Want to know more?
Get in touch with us today on 0330 054 0017. We’re available from 9am to 7pm.
Energy Management Plan FAQs
How does saving energy help the environment?
Our national energy fuel mix is currently more renewable than ever, with over 50% coming from renewables like wind farming, solar power and hydroelectricity. Nonetheless, much of the UK’s energy still comes from the burning of fossil fuels like natural gas, coal and oil. This in turn results in large deposits of carbon and greenhouse gases being released into our atmosphere.
Saving energy doesn’t just reduce operational costs and improve cash flow, it also reduces carbon emissions. The less energy we use, the less energy companies need to generate.
What does an energy manager do?
An energy manager or champion is an employee within an organisation whose responsibility is to monitor and reduce energy usage. They are responsible for identifying where and how the business uses energy, as well as proposing and implementing measures to reduce energy consumption/waste.
Why do we need to reduce energy consumption?
Reducing energy consumption can drastically reduce operational costs, easing cash flow without compromising the experience that your customers expect from you.
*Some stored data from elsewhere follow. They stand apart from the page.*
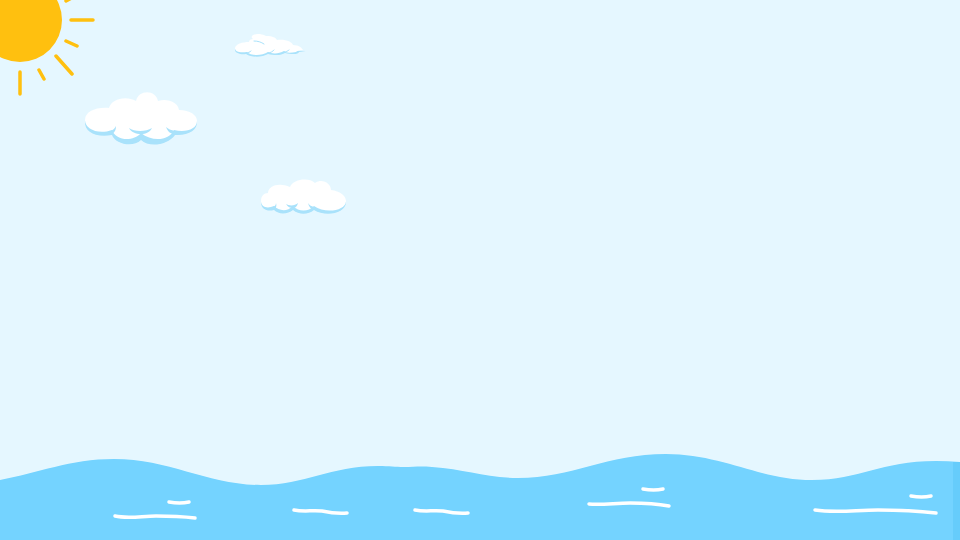
<!DOCTYPE html>
<html lang="en">
<head>
<meta charset="utf-8">
<title>Sunny sea background</title>
<style>
:root {
  --sky: #e5f7ff;
  --sun: #ffc00f;
  --sea: #74d3ff;
  --sea-edge: #66ccfb;
  --cloud: #ffffff;
  --cloud-shade: #a9e2fb;
}
html, body { margin: 0; overflow: hidden; background: var(--sky); }
.scene { display: block; width: 960px; height: 540px; background: var(--sky); }
.sun { fill: var(--sun); }
.rays { fill: none; stroke: var(--sun); stroke-width: 3.5; stroke-linecap: round; }
.shade { fill: var(--cloud-shade); }
.puff { fill: var(--cloud); }
.crease { fill: none; stroke: var(--cloud-shade); stroke-width: 1; stroke-linecap: round; }
.sea { fill: var(--sea); }
.sea-edge { fill: var(--sea-edge); }
.glints { fill: none; stroke: var(--cloud); stroke-width: 3.5; stroke-linecap: round; }
</style>
</head>
<body>
<svg class="scene" viewBox="0 0 960 540" role="img" aria-label="Sun and clouds above a calm blue sea">
  <g id="sun">
    <circle class="sun" cx="20" cy="20" r="42"/>
    <path class="rays" d="M71 20H93M66 41L77 46M56 56L72 74M39 70L44 79M20 72V94M66 1L77 -5"/>
  </g>

  <g id="cloud-large">
    <path class="shade" d="M85 121C84 132 96 138 112 135C115 144 133 148 141 140C149 148 168 145 175 135C188 136 198 130 197 121Z"/>
    <path class="puff" d="M85 120C85 112 95 107 109 108C111 99 126 95 136 101C139 89 156 90 158 101C167 98 178 102 179 110C190 110 197 115 197 121C197 129 186 133 174 130C169 141 152 142 141 133C133 142 116 141 112 130C98 135 85 129 85 120Z"/>
    <path class="shade" d="M111 131C113 130 115 128 116 126C116 130 115 132 112 134ZM129 128C134 132 146 132 152 128C150 132 146 134 141 134C136 134 131 132 129 128ZM175 131C171 130 168 129 166 127C168 132 171 134 174 134Z"/>
  </g>

  <g id="cloud-medium">
    <path class="shade" d="M261 202C261 209 267 212 274 210C279 215 288 214 293 210C299 215 308 215 314 210C325 217 346 214 346 202Z"/>
    <path class="puff" d="M261 201C261 196 264 193 268 193C268 186 279 182 290 187C293 179 309 177 315 183C322 178 331 183 331 190C340 191 346 196 346 201C346 211 325 214 314 206C308 212 299 212 293 206C287 212 279 211 274 206C267 209 261 207 261 201Z"/>
    <path class="shade" d="M273 207C275 206 276 205 276 203C277 206 276 208 274 210ZM286 204C289 206 295 206 298 203C297 207 295 208 293 208C290 208 288 207 286 204ZM314 207C311 206 309 205 308 203C309 207 311 209 314 210Z"/>
  </g>

  <g id="cloud-small">
    <path class="shade" d="M235 49C234 53 241 55 246 54C252 58 263 57 268 54C276 56 282 55 285 53C293 55 299 54 299 52L306 51Z"/>
    <path class="puff" d="M235 48C236 44 242 42 249 42C249 40 251 39 253 39C248 35 258 32 266 36C273 36 276 38 277 40C286 39 292 42 293 45C299 45 302 48 303 50C299 50 297 51 296 52C290 53 286 53 284 51C279 54 272 54 268 52C262 56 251 56 247 52C240 53 235 52 235 48Z"/>
    <path class="crease" d="M254 41C258 41 261 42 264 44M246 53C248 53 250 52 251 51M268 53C271 53 273 51 274 50M284 52C286 52 288 51 289 50"/>
  </g>

  <g id="sea">
    <path class="sea" d="M0 480C38 473 70 459 114 459C170 459 208 485 261 485C305 485 330 466 378 466C390 466 395 467 404 467C414 467 420 466 432 467C465 469 485 478 518 478C572 478 607 454 666 454C722 454 760 480 812 480C860 480 880 461 936 461Q948 461 960 462V540H0Z"/>
    <path class="sea-edge" d="M953 462H960V540H953Z"/>
    <g id="glints" class="glints">
      <path d="M115 516C128 519 142 516 156 516Q178 516 195 518"/>
      <path d="M169 502Q180 504 189 502"/>
      <path id="short-glint" d="M294 510C304 512 312 510 322 511Q336 514 347 513"/>
      <use href="#short-glint" x="121"/>
      <path d="M589 504C602 505 616 503 630 503Q653 503 669 506"/>
      <path d="M643 489Q654 491 663 489"/>
      <path d="M815 510C836 513 856 510 878 510Q910 510 936 513"/>
      <path d="M911 496Q922 498 931 496"/>
    </g>
  </g>
</svg>
</body>
</html>
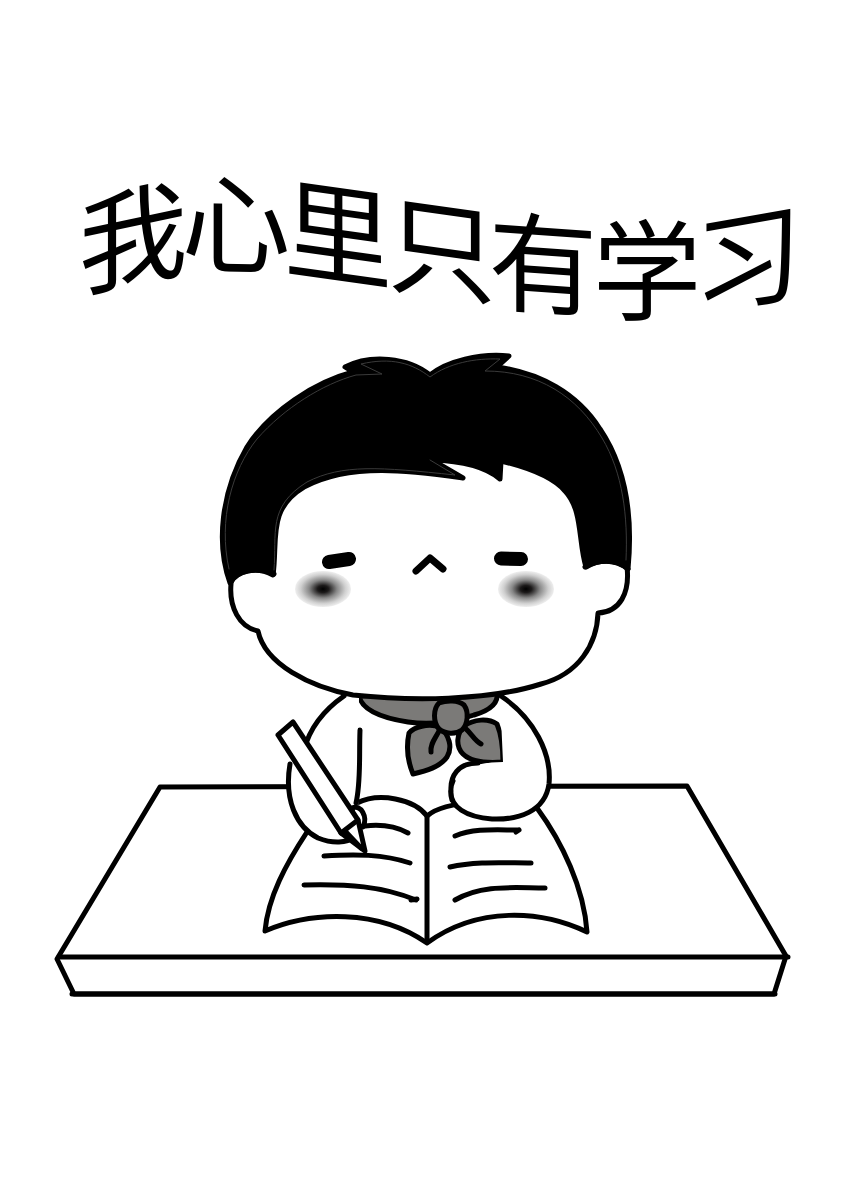
<!DOCTYPE html>
<html lang="zh-CN">
<head>
<meta charset="utf-8">
<title>我心里只有学习</title>
<style>
:root { --ink: #000; --paper: #fff; --scarf: #7b7a78; --hairline: #3a3a3a; }
html, body { margin: 0; background: var(--paper); overflow: hidden; }
.poster { display: block; width: 848px; height: 1200px; }
.headline text { font: 500 109px "Noto Sans CJK SC", "Noto Sans CJK JP", sans-serif; fill: var(--ink); text-anchor: middle; }
.drawing { fill: var(--paper); stroke: var(--ink); stroke-width: 5; stroke-linecap: round; stroke-linejoin: round; }
.open { fill: none; }
.scarf { fill: var(--scarf); }
.hair { fill: var(--ink); }
.hair-edge { fill: none; stroke: var(--hairline); stroke-width: 1; }
.blush { stroke: none; fill: url(#blush); }
</style>
</head>
<body>
<svg class="poster" viewBox="0 0 848 1200" xmlns="http://www.w3.org/2000/svg">
  <defs>
    <radialGradient id="blush">
      <stop offset="0" stop-color="#000"/>
      <stop offset=".2" stop-color="#1c1a1a"/>
      <stop offset=".5" stop-color="#888"/>
      <stop offset=".8" stop-color="#d0d0d0"/>
      <stop offset="1" stop-color="#efefef"/>
    </radialGradient>
  </defs>

  <g class="headline" aria-label="我心里只有学习">
    <text y="41" transform="translate(133 237) skewY(-12)">我</text>
    <text y="41" transform="translate(236 224) skewY(1)">心</text>
    <text y="41" transform="translate(338 234) skewY(8)">里</text>
    <text y="41" transform="translate(442 249) skewY(8)">只</text>
    <text y="41" transform="translate(543 264) skewY(4)">有</text>
    <text y="41" transform="translate(647 271) skewY(0)">学</text>
    <text y="41" transform="translate(748 259) skewY(-10)">习</text>
  </g>

  <g class="drawing">
    <g id="desk">
      <path d="M160 787L687 786L786 956L774 994H74L57 959Z"/>
      <path class="open" d="M59 957H788M72 994H775"/>
    </g>

    <g id="body">
      <path stroke="none" d="M346 694L500 694L520 830H340Z"/>
    </g>

    <g id="neckerchief" class="scarf">
      <path d="M359 696C362 710 382 718 408 722C428 725 450 723 474 715C488 711 499 704 497 692Z"/>
      <path d="M440 727C428 723 414 727 409 733C406 747 408 762 413 774C426 771 440 767 447 757C453 747 449 735 440 727Z"/>
      <path d="M464 726C474 719 488 718 497 724C502 736 503 749 503 762C490 763 472 763 463 754C455 746 457 733 464 726Z"/>
      <path class="open" d="M440 729C436 738 430 743 431 752M465 728C472 734 474 740 481 744"/>
      <path d="M439 703C447 700 458 700 464 705C469 712 468 724 462 730C455 735 445 734 439 729C433 722 433 709 439 703Z"/>
    </g>

    <g id="book">
      <path d="M427 816C414 799 379 792 357 803L307 832C286 864 268 897 265 931C312 911 378 909 427 943C478 906 541 910 587 932C584 888 562 842 537 808C500 800 447 799 427 816Z"/>
      <path class="open" d="M427 816V942M365 826C382 824 397 827 408 833M324 856C355 854 383 854 410 863M304 885C348 884 382 886 416 900M411 900L417 899M455 836C474 828 496 830 518 830M516 832L519 830M450 867C476 861 504 863 531 863M455 900C482 884 514 888 545 888"/>
    </g>

    <g id="writing-arm">
      <path stroke="none" d="M344 696C318 713 307 731 303 752L289 772C286 807 298 831 324 840C343 844 355 840 358 826L359 696Z"/>
      <path class="open" d="M344 696C321 712 309 731 304 750M290 764C284 799 296 827 318 838C333 844 347 843 354 837M360 730C359 757 361 782 356 803"/>
      <path d="M352 808C361 804 368 817 363 827L354 824Z"/>
    </g>

    <g id="resting-arm">
      <path stroke="none" d="M500 696C535 716 552 755 549 785C545 811 520 819 492 819C466 818 452 810 451 793C451 775 468 762 503 762Z"/>
      <path class="open" d="M501 696C534 718 552 754 549 784C545 812 518 820 492 819C466 817 450 807 451 791C450 776 458 763 478 763M453 781C450 787 450 793 452 800"/>
    </g>

    <g id="pen">
      <path d="M278 735L293 722L358 820L365 851L341 833Z"/>
      <path class="open" d="M341 833L358 820M345 831L361 848"/>
    </g>

    <g id="head">
      <path d="M231 584C229 607 239 627 258 631C265 664 310 687 353 695C410 701 488 701 541 684C579 674 597 644 598 613C620 612 630 593 627 567C600 420 560 400 430 400C300 400 240 430 231 584Z"/>
      <path class="hair" d="M230 583C216 544 221 492 247 447C270 411 315 382 353 372L345 367C370 354 408 357 430 375C447 361 480 353 509 356L497 367C540 373 577 393 600 429C627 469 633 517 628 569C614 558 598 560 586 567C578 541 583 510 565 491C552 476 526 467 501 461L500 479C486 467 465 461 432 460L463 478C413 471 351 462 304 487C267 509 278 540 273 575C256 566 237 571 230 583Z"/>
      <path class="hair-edge" d="M229 569C218 520 232 470 257 439C284 408 323 384 356 375L382 374L361 364C391 357 412 363 430 377C449 363 475 358 500 359L485 371C538 371 577 396 602 438C623 473 628 517 626 560M274 570C277 533 267 507 307 482C342 464 380 467 455 475L430 460"/>
      <path class="open" d="M231 582C237 571 256 566 274 574M585 567C597 560 616 558 628 569"/>
    </g>

    <g id="face">
      <path class="open" stroke-width="14" d="M329 562L349 559M501 558.5L521 559"/>
      <path class="open" stroke-width="7" d="M416 571L430 558L443 569"/>
      <ellipse class="blush" cx="323" cy="589" rx="28" ry="18"/>
      <ellipse class="blush" cx="526" cy="589" rx="28" ry="18"/>
    </g>
  </g>
</svg>
</body>
</html>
However, reducing energy consumption can also reduce your organisation’s carbon footprint, improve its image and demonstrate your commitment to Corporate Social Responsibility.
What are the principles of energy management?
There is no single way to design or implement an energy management plan or system. However, an effective energy management plan should adhere to the following principles:
- Accurate measuring of energy usage (you can’t manage what you can’t measure).
- Controlling the use of systems that use energy (e.g. lighting).
- Implementing operational measures and infrastructure to drive down energy consumption.
- Tracking energy usage data in real time.
- Using this data to inform further measures to design and implement.
- Creating a culture that understand and values energy management.
Updated on 24 Nov, 2020